- WHAT THE EXERCISE ASKS: Go through the entries below and copy every line that holds the word "heading".

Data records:
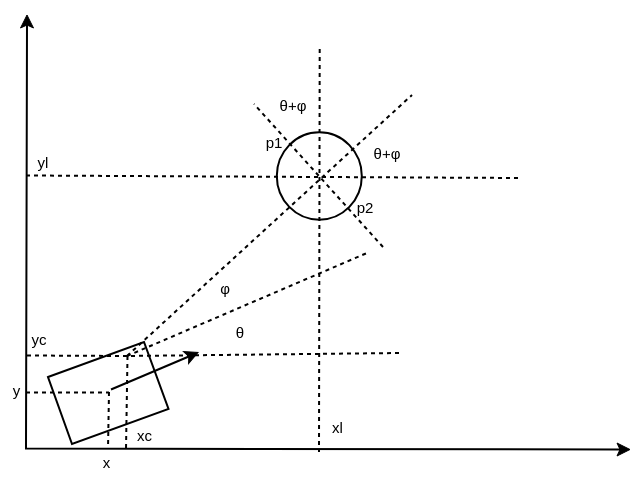
<!DOCTYPE html>
<html lang="en">
<head>
<meta charset="utf-8">
<title>Robot and landmark geometry</title>
<style>
:root { --ink: #000; --paper: #fff; }
* { box-sizing: border-box; }
html, body { margin: 0; overflow: hidden; background: var(--paper); }
.diagram {
  position: relative; width: 644px; height: 484px; overflow: hidden;
  background: var(--paper); color: var(--ink);
  font: 15px/18px "Liberation Sans", Arial, sans-serif;
}
.drawing { position: absolute; inset: 0; display: block; }
.drawing g { fill: none; stroke: var(--ink); stroke-width: 2; }
.guides { stroke-dasharray: 4 4; }
.drawing .heads { fill: var(--ink); stroke-width: 1; }
.label {
  position: absolute; left: var(--x); top: var(--y);
  transform: translate(-50%, -50%); white-space: nowrap;
}
</style>
</head>
<body>
<main class="diagram">
  <svg class="drawing" width="644" height="484" viewBox="0 0 644 484" role="img" aria-label="Robot pose, heading and bearing to a round landmark on x and y axes">
    <defs>
      <path id="arrowhead" d="M0 0L-13 6.5L-10 0L-13 -6.5Z"/>
    </defs>
    <g class="axes">
      <path d="M27 24L26 448.5L620 449.5"/>
    </g>
    <g class="guides">
      <line class="landmark-y" x1="26" y1="175.5" x2="520" y2="178"/>
      <line class="landmark-x" x1="319.7" y1="49" x2="319" y2="452"/>
      <line class="bearing" x1="127" y1="356" x2="412" y2="95"/>
      <line class="tangent" x1="383" y1="247" x2="254" y2="104"/>
      <line class="heading" x1="127" y1="356" x2="367" y2="253"/>
      <path class="sensor-y" d="M399 353L127 356L26 355.5"/>
      <line class="sensor-x" x1="127.5" y1="356" x2="126" y2="449"/>
      <line class="robot-y" x1="26" y1="392.5" x2="109" y2="392.5"/>
      <line class="robot-x" x1="109" y1="392" x2="108" y2="449"/>
    </g>
    <g class="bodies">
      <polygon class="robot" points="48,377 144,342 168.5,409 72,444"/>
      <ellipse class="landmark" cx="319.3" cy="176" rx="42.5" ry="43.7"/>
      <line class="direction" x1="111" y1="389.5" x2="190" y2="356"/>
    </g>
    <g class="heads">
      <use href="#arrowhead" transform="translate(27 15) rotate(-90)"/>
      <use href="#arrowhead" transform="translate(630 449.5)"/>
      <use href="#arrowhead" transform="translate(198 352.5) rotate(-23)"/>
    </g>
  </svg>
  <span class="label" style="--x:43px;--y:163px">yl</span>
  <span class="label" style="--x:39px;--y:340px">yc</span>
  <span class="label" style="--x:16.5px;--y:391px">y</span>
  <span class="label" style="--x:106.5px;--y:463px">x</span>
  <span class="label" style="--x:144.5px;--y:436px">xc</span>
  <span class="label" style="--x:337.5px;--y:428px">xl</span>
  <span class="label" style="--x:274px;--y:143px">p1</span>
  <span class="label" style="--x:365px;--y:208px">p2</span>
  <span class="label" style="--x:293px;--y:106px">θ+φ</span>
  <span class="label" style="--x:387px;--y:154px">θ+φ</span>
  <span class="label" style="--x:225px;--y:289px">φ</span>
  <span class="label" style="--x:240px;--y:333px">θ</span>
</main>
</body>
</html>
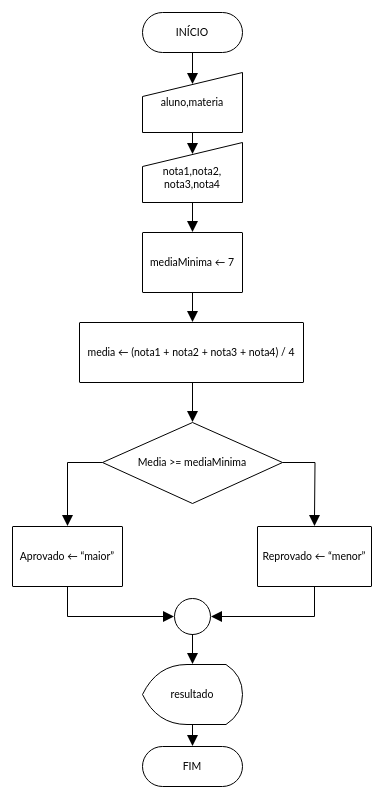
<!DOCTYPE html>
<html lang="pt">
<head>
<meta charset="utf-8">
<title>Fluxograma da média</title>
<style>
:root { --paper: #fff; --ink: #000; }
* { box-sizing: border-box; }
html, body { margin: 0; overflow: hidden; background: var(--paper); }
.flowchart {
  position: relative; width: 384px; height: 799px; overflow: hidden;
  background: var(--paper); color: var(--ink);
  font: 10.5px/14px Lato, "Open Sans", sans-serif;
}
.drawing { position: absolute; inset: 0; }
.outlines, .wires { fill: none; stroke: var(--ink); stroke-width: 1; }
.arrows { fill: var(--ink); }
.node {
  position: absolute; left: 142px; width: 101px; height: 61px;
  display: flex; align-items: center; justify-content: center;
  padding: 0 1px 2px 0; white-space: nowrap; text-align: center;
}
.process { border: 1px solid var(--ink); border-radius: 1px; }
.terminal { height: 41px; border: 1px solid var(--ink); border-radius: 21px; }
.start { top: 12px; }
.end { top: 746px; }
.student-input { top: 72px; }
.grades-input { top: 142px; padding-top: 13px; line-height: 13px; }
.minimum { top: 232px; }
.average { top: 322px; left: 79px; width: 225px; }
.decision { top: 422px; left: 102px; width: 181px; height: 81px; }
.approved { top: 526px; left: 12px; width: 111px; }
.failed { top: 526px; left: 257px; width: 115px; }
.display { top: 664px; }
</style>
</head>
<body>
<main class="flowchart">
  <svg class="drawing" width="384" height="799" viewBox="0 0 384 799" aria-hidden="true">
    <defs><polygon id="arrow" points="0,0 -5.5,-11 5.5,-11"/></defs>
    <g class="wires">
      <path d="M192.5 52V76M192.5 132V146M192.5 202V224M192.5 292V314M192.5 382V414M192.5 634V656M192.5 724V738"/>
      <path d="M102.5 462.5H67.5V518M282.5 462.5H315L314.5 518"/>
      <path d="M67.5 586V616.5H166M314.5 586V616.5H219"/>
    </g>
    <g class="arrows">
      <use href="#arrow" x="192.5" y="84"/>
      <use href="#arrow" x="192.5" y="154"/>
      <use href="#arrow" x="192.5" y="232"/>
      <use href="#arrow" x="192.5" y="322"/>
      <use href="#arrow" x="192.5" y="422"/>
      <use href="#arrow" x="67.5" y="526"/>
      <use href="#arrow" x="314.5" y="526"/>
      <use href="#arrow" transform="translate(174 616.5) rotate(-90)"/>
      <use href="#arrow" transform="translate(211 616.5) rotate(90)"/>
      <use href="#arrow" x="192.5" y="664"/>
      <use href="#arrow" x="192.5" y="746"/>
    </g>
    <g class="outlines">
      <polygon points="142.5,96.5 242.5,72.5 242.5,132.5 142.5,132.5"/>
      <polygon points="142.5,166.5 242.5,142.5 242.5,202.5 142.5,202.5"/>
      <polygon points="102.5,462.5 192.5,422.5 282.5,462.5 192.5,503.5"/>
      <circle cx="192.5" cy="616.5" r="18"/>
      <path d="M142.5 694.5Q157 664.5 187 664.5H226Q242.5 675 242.5 694.5T226 724.5H187Q157 724.5 142.5 694.5Z"/>
    </g>
  </svg>
  <div class="node terminal start">INÍCIO</div>
  <div class="node student-input">aluno,materia</div>
  <div class="node grades-input">nota1,nota2,<br>nota3,nota4</div>
  <div class="node process minimum">mediaMinima ← 7</div>
  <div class="node process average">media ← (nota1 + nota2 + nota3 + nota4) / 4</div>
  <div class="node decision">Media &gt;= mediaMinima</div>
  <div class="node process approved">Aprovado ← “maior”</div>
  <div class="node process failed">Reprovado ← “menor”</div>
  <div class="node display">resultado</div>
  <div class="node terminal end">FIM</div>
</main>
</body>
</html>
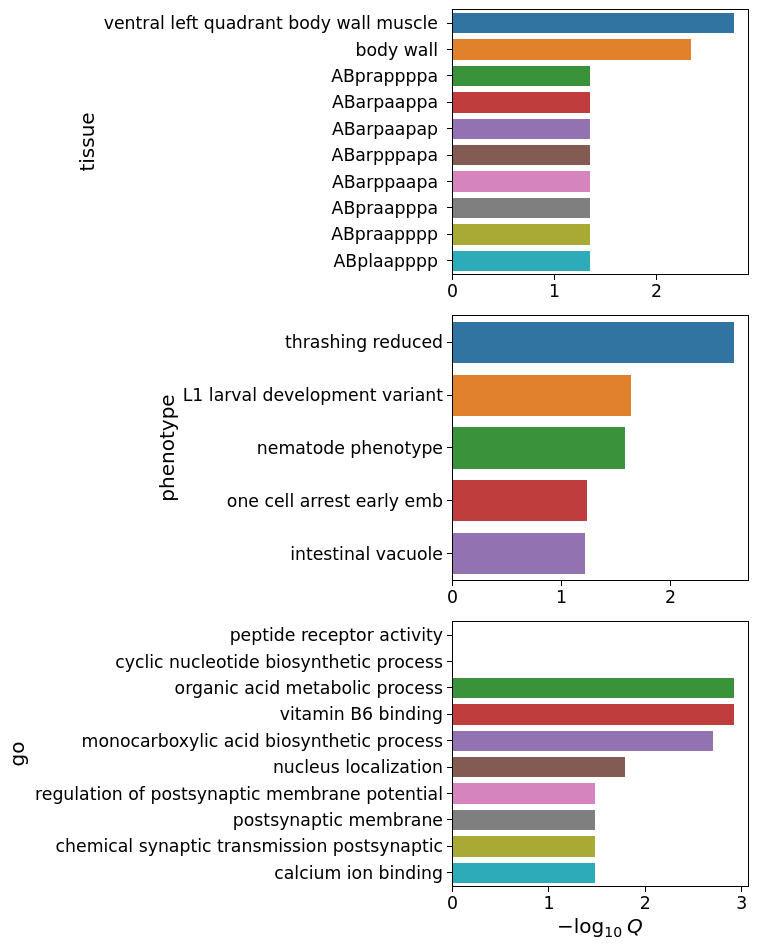
<!DOCTYPE html>
<html lang="en">
<head>
<meta charset="utf-8">
<title>Enrichment bar charts</title>
<style>
:root {
  --ink: #000;
  --paper: #fff;
  --blue: #3274a1;
  --orange: #e1812c;
  --green: #3a923a;
  --red: #c03d3e;
  --purple: #9372b2;
  --brown: #845b53;
  --pink: #d684bd;
  --gray: #7f7f7f;
  --olive: #a9aa35;
  --cyan: #2eabb8;
}
* { box-sizing: border-box; margin: 0; padding: 0; }
html, body { width: 759px; height: 947px; overflow: hidden; background: var(--paper); }
body { color: var(--ink); font: 17.3px/20px "DejaVu Sans", sans-serif; }
ul { list-style: none; }
.charts { display: flex; flex-direction: column; gap: 40px; padding-top: 9px; }
.panel { position: relative; display: grid; grid-template-columns: 452px 297px; height: 266px; }
.labels, .bars { display: grid; grid-auto-rows: 1fr; }
.labels { padding: 1px 0; --pad: 9px; }
.tissue .labels { --pad: 14px; }
.labels li { position: relative; display: flex; align-items: center; justify-content: flex-end; padding-right: var(--pad); white-space: nowrap; }
.labels li::after { content: ""; position: absolute; right: 0; top: calc(50% - 0.5px); width: 5px; height: 1px; background: var(--ink); }
.bars { border: 1px solid var(--ink); }
.bars li { align-self: center; height: 78%; width: var(--length); background: var(--fill); }
.bars li:nth-child(1) { --fill: var(--blue); }
.bars li:nth-child(2) { --fill: var(--orange); }
.bars li:nth-child(3) { --fill: var(--green); }
.bars li:nth-child(4) { --fill: var(--red); }
.bars li:nth-child(5) { --fill: var(--purple); }
.bars li:nth-child(6) { --fill: var(--brown); }
.bars li:nth-child(7) { --fill: var(--pink); }
.bars li:nth-child(8) { --fill: var(--gray); }
.bars li:nth-child(9) { --fill: var(--olive); }
.bars li:nth-child(10) { --fill: var(--cyan); }
.axis { position: absolute; left: 442px; top: 266px; display: flex; }
.axis li { width: var(--step); }
.axis span { display: block; width: 21px; padding-top: 6px; text-align: center; position: relative; }
.axis span::before { content: ""; position: absolute; left: 10px; top: 0; width: 1px; height: 5px; background: var(--ink); }
.name { position: absolute; left: var(--x); top: 133px; font-size: 20px; font-weight: 400; line-height: 24px; transform: translate(-50%, -50%) rotate(-90deg); }
.measure { position: absolute; left: 557px; top: 914px; font-size: 20px; line-height: 24px; white-space: nowrap; }
.measure sub { font-size: 14px; line-height: 0; vertical-align: -4px; }
.measure i { margin-left: 5px; }
</style>
</head>
<body>
<main class="charts">
  <section class="panel tissue">
    <h2 class="name" style="--x:87px">tissue</h2>
    <ul class="labels">
      <li>ventral left quadrant body wall muscle</li>
      <li>body wall</li>
      <li>ABprappppa</li>
      <li>ABarpaappa</li>
      <li>ABarpaapap</li>
      <li>ABarpppapa</li>
      <li>ABarppaapa</li>
      <li>ABpraapppa</li>
      <li>ABpraapppp</li>
      <li>ABplaapppp</li>
    </ul>
    <ul class="bars">
      <li style="--length:281px"></li>
      <li style="--length:237.5px"></li>
      <li style="--length:137px"></li>
      <li style="--length:137px"></li>
      <li style="--length:137px"></li>
      <li style="--length:137px"></li>
      <li style="--length:137px"></li>
      <li style="--length:137px"></li>
      <li style="--length:137px"></li>
      <li style="--length:137px"></li>
    </ul>
    <ul class="axis" style="--step:102px">
      <li><span>0</span></li><li><span>1</span></li><li><span>2</span></li>
    </ul>
  </section>

  <section class="panel phenotype">
    <h2 class="name" style="--x:167px">phenotype</h2>
    <ul class="labels">
      <li>thrashing reduced</li>
      <li>L1 larval development variant</li>
      <li>nematode phenotype</li>
      <li>one cell arrest early emb</li>
      <li>intestinal vacuole</li>
    </ul>
    <ul class="bars">
      <li style="--length:281px"></li>
      <li style="--length:177.5px"></li>
      <li style="--length:172px"></li>
      <li style="--length:134px"></li>
      <li style="--length:132px"></li>
    </ul>
    <ul class="axis" style="--step:109px">
      <li><span>0</span></li><li><span>1</span></li><li><span>2</span></li>
    </ul>
  </section>

  <section class="panel go">
    <h2 class="name" style="--x:17px">go</h2>
    <ul class="labels">
      <li>peptide receptor activity</li>
      <li>cyclic nucleotide biosynthetic process</li>
      <li>organic acid metabolic process</li>
      <li>vitamin B6 binding</li>
      <li>monocarboxylic acid biosynthetic process</li>
      <li>nucleus localization</li>
      <li>regulation of postsynaptic membrane potential</li>
      <li>postsynaptic membrane</li>
      <li>chemical synaptic transmission postsynaptic</li>
      <li>calcium ion binding</li>
    </ul>
    <ul class="bars">
      <li style="--length:0"></li>
      <li style="--length:0"></li>
      <li style="--length:281px"></li>
      <li style="--length:280.5px"></li>
      <li style="--length:259.5px"></li>
      <li style="--length:172px"></li>
      <li style="--length:142px"></li>
      <li style="--length:142px"></li>
      <li style="--length:142px"></li>
      <li style="--length:142px"></li>
    </ul>
    <ul class="axis" style="--step:96.4px">
      <li><span>0</span></li><li><span>1</span></li><li><span>2</span></li><li><span>3</span></li>
    </ul>
  </section>
</main>
<p class="measure">−log<sub>10</sub><i>Q</i></p>
</body>
</html>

- SOLUTION:
  <svg class="drawing" width="644" height="484" viewBox="0 0 644 484" role="img" aria-label="Robot pose, heading and bearing to a round landmark on x and y axes">
      <line class="heading" x1="127" y1="356" x2="367" y2="253"/>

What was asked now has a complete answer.